# [EXERCISE GOAL]
Every line below that mentions the word "fine" should be copied out.

[Opening RECORDS TO PROCESS section]

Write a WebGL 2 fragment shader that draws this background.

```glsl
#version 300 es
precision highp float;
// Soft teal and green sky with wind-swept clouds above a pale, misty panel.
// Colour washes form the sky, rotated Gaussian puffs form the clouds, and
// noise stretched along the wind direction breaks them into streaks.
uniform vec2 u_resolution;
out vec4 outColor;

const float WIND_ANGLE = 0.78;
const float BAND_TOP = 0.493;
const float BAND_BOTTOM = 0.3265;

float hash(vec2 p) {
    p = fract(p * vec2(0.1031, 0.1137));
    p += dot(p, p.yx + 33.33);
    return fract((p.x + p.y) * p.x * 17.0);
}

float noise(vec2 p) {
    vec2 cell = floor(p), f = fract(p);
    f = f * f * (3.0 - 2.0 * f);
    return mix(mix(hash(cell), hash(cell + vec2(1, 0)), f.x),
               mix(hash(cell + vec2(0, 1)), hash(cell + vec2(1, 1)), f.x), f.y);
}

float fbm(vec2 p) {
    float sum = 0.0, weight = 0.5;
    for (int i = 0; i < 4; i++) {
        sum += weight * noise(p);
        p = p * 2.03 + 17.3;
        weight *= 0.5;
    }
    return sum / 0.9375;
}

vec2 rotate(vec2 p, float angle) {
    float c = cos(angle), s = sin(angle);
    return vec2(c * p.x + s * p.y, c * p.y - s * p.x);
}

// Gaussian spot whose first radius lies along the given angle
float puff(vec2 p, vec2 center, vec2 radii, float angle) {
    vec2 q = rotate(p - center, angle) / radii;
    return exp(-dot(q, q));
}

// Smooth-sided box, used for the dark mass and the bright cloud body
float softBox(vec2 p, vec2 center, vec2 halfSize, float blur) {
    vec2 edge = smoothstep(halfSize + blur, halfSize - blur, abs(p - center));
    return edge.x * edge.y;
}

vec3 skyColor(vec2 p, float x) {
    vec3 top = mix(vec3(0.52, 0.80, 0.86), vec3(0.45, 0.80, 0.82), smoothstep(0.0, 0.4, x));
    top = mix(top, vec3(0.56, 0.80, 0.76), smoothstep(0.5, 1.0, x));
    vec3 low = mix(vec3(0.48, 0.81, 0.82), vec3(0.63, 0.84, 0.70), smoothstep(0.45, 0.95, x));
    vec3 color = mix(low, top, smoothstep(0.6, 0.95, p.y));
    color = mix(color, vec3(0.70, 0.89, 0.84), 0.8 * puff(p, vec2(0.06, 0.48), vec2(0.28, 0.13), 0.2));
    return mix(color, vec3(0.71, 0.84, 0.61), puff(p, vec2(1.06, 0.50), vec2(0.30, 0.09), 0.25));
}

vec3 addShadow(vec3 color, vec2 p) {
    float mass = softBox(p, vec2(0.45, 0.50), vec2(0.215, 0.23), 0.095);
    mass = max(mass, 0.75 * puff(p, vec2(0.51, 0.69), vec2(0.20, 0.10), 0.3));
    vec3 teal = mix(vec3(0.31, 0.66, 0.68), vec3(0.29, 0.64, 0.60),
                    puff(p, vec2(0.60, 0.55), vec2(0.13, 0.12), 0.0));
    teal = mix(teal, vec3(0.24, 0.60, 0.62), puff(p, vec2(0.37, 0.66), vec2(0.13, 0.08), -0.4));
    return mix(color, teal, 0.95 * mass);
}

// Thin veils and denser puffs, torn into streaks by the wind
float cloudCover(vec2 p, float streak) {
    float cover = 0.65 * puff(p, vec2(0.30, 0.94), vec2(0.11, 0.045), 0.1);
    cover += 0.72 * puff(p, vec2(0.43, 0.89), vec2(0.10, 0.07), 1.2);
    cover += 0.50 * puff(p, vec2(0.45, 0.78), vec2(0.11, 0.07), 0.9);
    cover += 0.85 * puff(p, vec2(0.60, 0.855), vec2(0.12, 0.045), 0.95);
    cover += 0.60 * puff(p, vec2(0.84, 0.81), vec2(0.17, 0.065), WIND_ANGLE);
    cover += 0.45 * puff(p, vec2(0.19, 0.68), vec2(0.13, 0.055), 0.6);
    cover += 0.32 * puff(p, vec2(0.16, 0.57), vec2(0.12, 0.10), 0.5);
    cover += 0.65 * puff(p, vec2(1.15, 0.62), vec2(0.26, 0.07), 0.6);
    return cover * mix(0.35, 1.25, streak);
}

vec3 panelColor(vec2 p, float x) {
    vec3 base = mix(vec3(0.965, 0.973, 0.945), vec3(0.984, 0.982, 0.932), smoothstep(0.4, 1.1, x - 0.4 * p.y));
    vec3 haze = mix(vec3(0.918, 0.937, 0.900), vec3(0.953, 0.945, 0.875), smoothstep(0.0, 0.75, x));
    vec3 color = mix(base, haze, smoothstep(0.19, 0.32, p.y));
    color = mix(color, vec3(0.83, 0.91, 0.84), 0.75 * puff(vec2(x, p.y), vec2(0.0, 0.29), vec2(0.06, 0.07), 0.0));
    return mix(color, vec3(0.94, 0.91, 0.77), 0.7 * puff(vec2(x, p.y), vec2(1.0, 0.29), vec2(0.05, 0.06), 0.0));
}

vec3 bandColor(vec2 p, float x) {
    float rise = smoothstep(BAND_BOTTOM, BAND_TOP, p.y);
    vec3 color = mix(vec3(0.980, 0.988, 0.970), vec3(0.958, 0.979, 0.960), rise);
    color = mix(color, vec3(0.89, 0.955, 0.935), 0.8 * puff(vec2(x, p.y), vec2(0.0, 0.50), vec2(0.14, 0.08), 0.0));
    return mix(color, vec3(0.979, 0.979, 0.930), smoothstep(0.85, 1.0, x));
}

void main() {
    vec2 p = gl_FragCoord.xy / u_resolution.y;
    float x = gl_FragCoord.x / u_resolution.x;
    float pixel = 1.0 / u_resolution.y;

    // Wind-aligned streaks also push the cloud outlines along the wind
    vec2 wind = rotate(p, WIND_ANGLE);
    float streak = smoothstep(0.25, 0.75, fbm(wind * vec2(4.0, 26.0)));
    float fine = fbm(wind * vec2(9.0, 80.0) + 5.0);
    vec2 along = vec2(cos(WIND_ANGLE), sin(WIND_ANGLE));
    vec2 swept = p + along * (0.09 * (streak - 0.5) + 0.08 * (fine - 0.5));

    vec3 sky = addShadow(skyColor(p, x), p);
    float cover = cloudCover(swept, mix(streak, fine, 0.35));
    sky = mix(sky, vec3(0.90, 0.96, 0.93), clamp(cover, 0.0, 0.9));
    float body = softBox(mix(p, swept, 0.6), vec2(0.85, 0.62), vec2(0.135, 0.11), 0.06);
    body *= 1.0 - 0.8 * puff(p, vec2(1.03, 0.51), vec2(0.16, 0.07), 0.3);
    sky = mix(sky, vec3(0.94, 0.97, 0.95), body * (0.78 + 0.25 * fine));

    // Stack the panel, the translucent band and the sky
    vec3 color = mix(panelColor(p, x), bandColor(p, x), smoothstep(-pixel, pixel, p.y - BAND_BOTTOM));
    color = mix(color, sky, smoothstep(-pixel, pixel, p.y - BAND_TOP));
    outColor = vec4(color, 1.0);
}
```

[Closing RECORDS TO PROCESS section]

# [TASK RESULT]
    float fine = fbm(wind * vec2(9.0, 80.0) + 5.0);
    vec2 swept = p + along * (0.09 * (streak - 0.5) + 0.08 * (fine - 0.5));
    float cover = cloudCover(swept, mix(streak, fine, 0.35));
    sky = mix(sky, vec3(0.94, 0.97, 0.95), body * (0.78 + 0.25 * fine));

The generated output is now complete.